*** INPUT DATA Section Begins ***

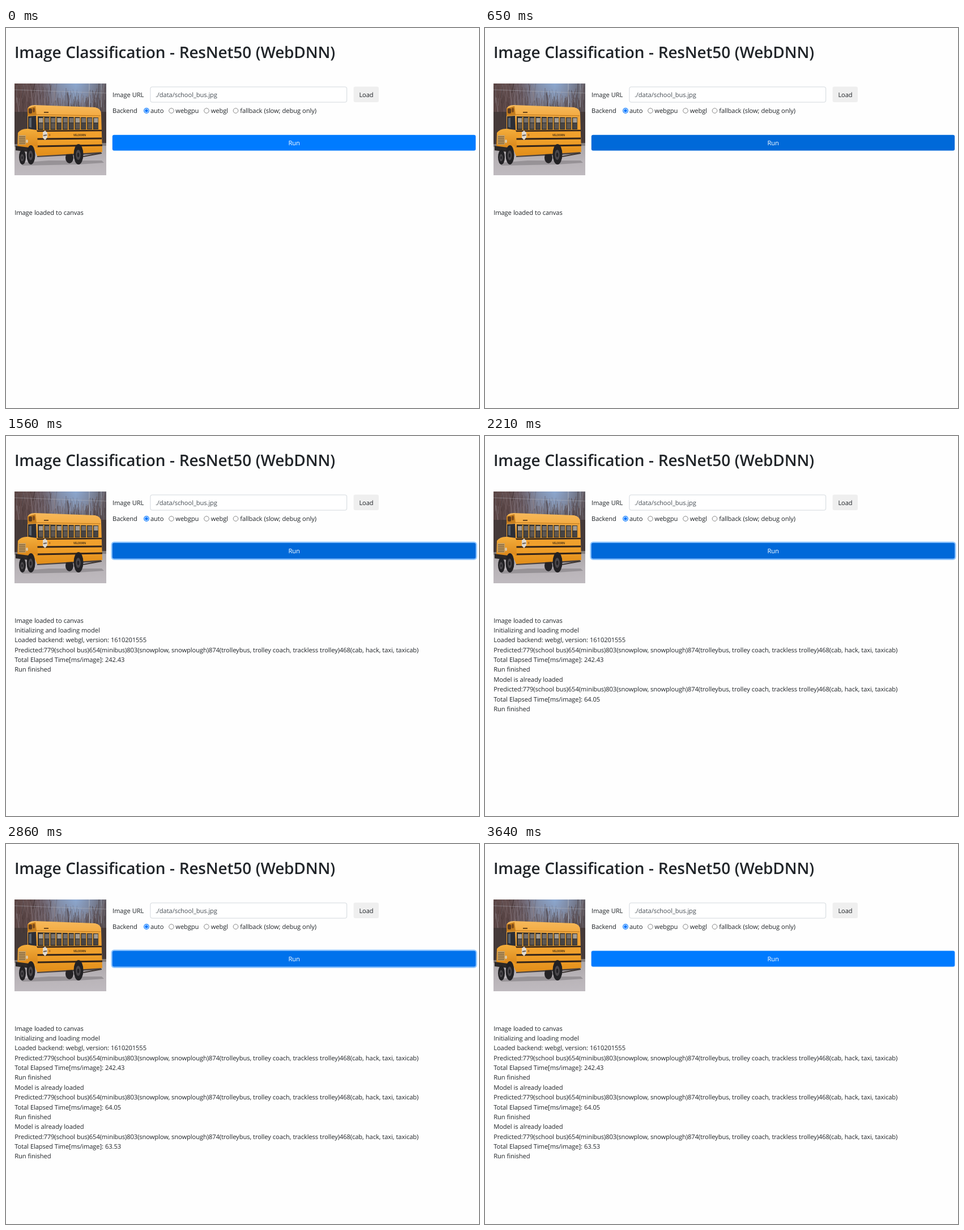
An HTML page with a canvas for the animation above (3.77 s loop, 835x671 px).

```html
<!DOCTYPE html>
<html lang="en">
<head>
<meta charset="utf-8">
<title>Image Classification</title>
<style>
html, body { margin: 0; width: 100%; height: 100%; overflow: hidden; background: #fefefe; }
canvas, svg { position: absolute; left: 0; top: 0; width: 835px; height: 671px; display: block; }
text {
  font: 11.2px "Open Sans", "Noto Sans", sans-serif;
  letter-spacing: -0.11px;
  word-spacing: 0.3px;
  text-rendering: geometricPrecision;
  fill: #212529;
  white-space: pre;
}
.title { font-size: 28px; font-weight: 600; letter-spacing: -0.18px; word-spacing: 0.7px; }
.field { fill: #495057; }
.mid { text-anchor: middle; }
.run { fill: #fff; }
</style>
</head>
<body>
<canvas id="stage" width="835" height="671"></canvas>
<svg id="words" viewBox="0 0 835 671">
  <text class="title" x="15" y="53">Image Classification - ResNet50 (WebDNN)</text>
  <text x="188" y="122">Image URL</text>
  <text class="field" x="264" y="122">./data/school_bus.jpg</text>
  <text class="mid" x="636" y="122">Load</text>
  <text x="188" y="150">Backend</text>
  <text x="255" y="150">auto</text>
  <text x="299.3" y="150">webgpu</text>
  <text x="361.7" y="150">webgl</text>
  <text x="413.3" y="150">fallback (slow; debug only)</text>
  <text class="mid run" x="508.7" y="207">Run</text>
</svg>
<script>
const LOOP = 3770;
const ctx = document.getElementById('stage').getContext('2d');
const words = document.getElementById('words');

const predicted = 'Predicted:779(school bus)654(minibus)803(snowplow, snowplough)' +
  '874(trolleybus, trolley coach, trackless trolley)468(cab, hack, taxi, taxicab)';
const result = ms => [predicted, `Total Elapsed Time[ms/image]: ${ms}`, 'Run finished'];
const log = [
  'Image loaded to canvas',
  'Initializing and loading model',
  'Loaded backend: webgl, version: 1610201555',
  ...result('242.43'),
  'Model is already loaded', ...result('64.05'),
  'Model is already loaded', ...result('63.53')
];

const logRows = log.map((line, i) => {
  const row = document.createElementNS(words.namespaceURI, 'text');
  row.setAttribute('x', 15.2);
  row.setAttribute('y', 329.5 + i * 17.38);
  row.textContent = line;
  words.append(row);
  return row;
});

// start time, button colour, focus ring width, visible log lines
const states = [
  [0, '#007bff', 0, 1],
  [520, '#0073ec', 0, 1],
  [650, '#0069d9', 0, 1],
  [780, '#0064cf', 1.2, 1],
  [910, '#0069d9', 2.3, 2],
  [1560, '#0069d9', 2.3, 6],
  [2210, '#0069d9', 2.3, 10],
  [2470, '#0069d9', 2.3, 14],
  [2860, '#0072ec', 2.3, 14],
  [2990, '#007bff', 2.3, 14],
  [3640, '#007bff', 1, 14]
];

function box(x, y, w, h, r, fill, line) {
  ctx.beginPath();
  ctx.roundRect(x, y, w, h, r);
  if (fill) { ctx.fillStyle = fill; ctx.fill(); }
  if (line) { ctx.strokeStyle = line; ctx.lineWidth = 1; ctx.stroke(); }
}

function poly(fill, ...pts) {
  ctx.beginPath();
  for (let i = 0; i < pts.length; i += 2) ctx.lineTo(pts[i], pts[i + 1]);
  ctx.closePath();
  ctx.fillStyle = fill;
  ctx.fill();
}

function oval(x, y, rx, ry, fill) {
  ctx.beginPath();
  ctx.ellipse(x, y, rx, ry, 0, 0, 7);
  ctx.fillStyle = fill;
  ctx.fill();
}

function stroke(color, width, x1, y1, x2, y2) {
  ctx.strokeStyle = color;
  ctx.lineWidth = width;
  ctx.beginPath();
  ctx.moveTo(x1, y1);
  ctx.lineTo(x2, y2);
  ctx.stroke();
}

function blend(x0, y0, x1, y1, ...colors) {
  const g = ctx.createLinearGradient(x0, y0, x1, y1);
  colors.forEach((c, i) => g.addColorStop(i / (colors.length - 1), c));
  return g;
}
const fade = (y0, y1, ...colors) => blend(0, y0, 0, y1, ...colors);

function radio(x, on) {
  ctx.beginPath();
  ctx.arc(x, 146, 4.3, 0, 7);
  ctx.fillStyle = '#fff';
  ctx.fill();
  ctx.strokeStyle = on ? '#0075ff' : '#767676';
  ctx.lineWidth = on ? 1.2 : 0.9;
  ctx.stroke();
  if (on) oval(x, 146, 2.7, 2.7, '#0075ff');
}

function drawTrees() {
  let seed = 7;
  const rnd = () => (seed = seed * 16807 % 2147483647) / 2147483647;
  box(0, 0, 162, 115, 0, fade(0, 60, '#8ba7cf', '#8795b0', '#5f5658'));
  box(0, 0, 162, 115, 0, blend(0, 0, 162, 0,
    '#5e4847', '#644f50', '#6b5a60d0', '#77707c60', '#77708000', '#6a626a70', '#544a4cd0'));
  box(0, 50, 162, 65, 0, '#453a39');
  const tones = ['#382b2b', '#574140', '#8d8289', '#483737'];
  for (let i = 0; i < 260; i++) {
    const x = rnd() * 162;
    const open = x > 72 && x < 145;
    const top = open ? 8 + rnd() * 32 : rnd() * 42 - 6;
    ctx.globalAlpha = 0.25 + rnd() * 0.4;
    stroke(tones[i % 4], 0.4 + rnd() * 0.8, x + rnd() * 10 - 5, top, x, top + 12 + rnd() * 30);
  }
  ctx.globalAlpha = 0.6;
  stroke('#b9bcc6', 0.7, 0, 11, 162, 17);
  [132, 153].forEach(x => stroke('#c9ccd4', 1, x, 0, x, 42));
  ctx.globalAlpha = 1;
}

function drawBus() {
  poly('#77727680', 10, 140, 60, 136, 154, 136, 158, 140, 112, 143, 14, 145);
  poly('#4b4341', 40, 120, 154, 117, 152, 124, 40, 130);
  oval(97, 131, 7, 10, '#252326');

  // body with a rounded roof
  ctx.beginPath();
  ctx.moveTo(23, 46);
  ctx.quadraticCurveTo(24, 38, 36, 38);
  ctx.lineTo(142, 42);
  ctx.quadraticCurveTo(153, 44, 153, 54);
  ctx.lineTo(155, 121);
  ctx.lineTo(40, 128);
  ctx.lineTo(23, 90);
  ctx.fillStyle = fade(38, 130, '#f6b95b', '#f2a233', '#f0a02a', '#e08c18');
  ctx.fill();
  stroke('#b9741a', 1, 39, 55, 152, 57);
  poly('#c47c1e', 23, 44, 37, 40, 39, 56, 23, 57);
  box(25, 44, 6, 9, 2, '#593a20');
  box(32, 43, 4, 8, 2, '#7d4b1b');
  box(52, 50, 8, 1.8, 0, '#5b3b17');

  // windscreen and side windows
  poly('#2b2e36', 24, 58, 38, 57, 39, 82, 24, 80);
  poly('#59626c', 26, 61, 30, 60, 30, 78, 26, 77);
  poly('#30302f', 41, 58, 149, 60, 149, 81, 41, 82);
  for (let i = 0; i < 10; i++) {
    const x = 42 + i * 10.8;
    box(x + 1, 61, 7.2, 8, 0, i % 3 ? '#77716d' : '#a49c92');
    box(x + 1, 70, 7.2, 10, 0, i % 2 ? '#474444' : '#5d5651');
    stroke('#e29a31', 1.8, x + 9.6, 59, x + 9.6, 82);
  }
  stroke('#33241a', 2.6, 39, 84, 154, 83);
  stroke('#33241a', 3.2, 39, 98, 154, 97);
  stroke('#33241a', 3.2, 39, 111, 155, 109);

  // bonnet, grille and bumper
  ctx.beginPath();
  ctx.moveTo(6, 87);
  ctx.quadraticCurveTo(12, 79, 24, 80);
  ctx.lineTo(40, 84);
  ctx.lineTo(41, 113);
  ctx.lineTo(34, 110);
  ctx.lineTo(23, 116);
  ctx.lineTo(5, 114);
  ctx.fillStyle = fade(80, 115, '#f4ae3c', '#da8619');
  ctx.fill();
  box(7, 91, 13, 17, 1, '#c9a265');
  for (let y = 94; y < 108; y += 3) stroke('#6e5330', 1.2, 8, y, 19, y);
  oval(22, 102, 1.8, 3, '#d9cbb0');
  poly('#2c2827', 2, 110, 25, 113, 25, 121, 2, 118);

  // side sign and lettering
  poly('#dfd9d0', 50, 86, 54, 83, 58, 87, 58, 95, 54, 100, 50, 96);
  stroke('#6a5d55', 2, 51, 92, 57, 91);
  oval(62, 91, 1.5, 2, '#b87021');
  ctx.fillStyle = '#4b3215';
  ctx.font = 'bold 4.6px "Open Sans", sans-serif';
  ctx.fillText('VELDORN', 104, 93);

  // wheels
  [[14, 130, 6, 13], [29, 126, 7.5, 17], [113, 125, 8.5, 18]].forEach(([x, y, rx, ry]) => {
    oval(x, y, rx, ry, '#222124');
    oval(x - 0.5, y + 1, rx * 0.5, ry * 0.5, '#4b484c');
    oval(x - 0.5, y + 1, rx * 0.22, ry * 0.22, '#232226');
  });
  stroke('#3b3432', 2, 121, 129, 154, 123);
}

function drawPhoto() {
  ctx.save();
  ctx.translate(15, 98);
  ctx.beginPath();
  ctx.rect(0, 0, 162, 162);
  ctx.clip();
  drawTrees();
  box(0, 108, 162, 54, 0, fade(108, 162, '#aaa5a7', '#b8b3b7', '#bfbabf'));
  poly('#847d7b', 0, 107, 162, 105, 162, 110, 0, 112);
  drawBus();
  ctx.restore();
}

function drawPage() {
  ctx.fillStyle = '#fefefe';
  ctx.fillRect(0, 0, 835, 671);
  drawPhoto();
  box(254.9, 104, 346.8, 27, 3, '#fff', '#d3d8dd');
  box(613.6, 103.6, 44.4, 27.4, 3, '#efefef');
  [248, 292, 354, 405.5].forEach((x, i) => radio(x, i === 0));
}

function drawButton(color, ring) {
  const [x, y, w, h] = [187.8, 188.8, 641.4, 27.8];
  ctx.fillStyle = '#fefefe';
  ctx.fillRect(183, 184, 652, 38);
  if (ring) {
    box(x - ring, y - ring, w + 2 * ring, h + 2 * ring, 3 + ring,
      `rgba(38,143,255,${0.5 * ring / 2.3})`);
  }
  box(x, y, w, h, 3, color);
}

function frame() {
  const t = performance.now() % LOOP;
  const [, color, ring, count] = states.findLast(s => s[0] <= t);
  drawButton(color, ring);
  logRows.forEach((row, i) => { row.style.display = i < count ? '' : 'none'; });
  requestAnimationFrame(frame);
}

drawPage();
frame();
</script>
</body>
</html>
```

*** INPUT DATA Section Ends ***

TASK DIRECTIONS. Search the records for lines holding the word "lineTo", then copy each line you find.

ANSWER TO THIS PROBLEM.
  for (let i = 0; i < pts.length; i += 2) ctx.lineTo(pts[i], pts[i + 1]);
  ctx.lineTo(x2, y2);
  ctx.lineTo(142, 42);
  ctx.lineTo(155, 121);
  ctx.lineTo(40, 128);
  ctx.lineTo(23, 90);
  ctx.lineTo(40, 84);
  ctx.lineTo(41, 113);
  ctx.lineTo(34, 110);
  ctx.lineTo(23, 116);
  ctx.lineTo(5, 114);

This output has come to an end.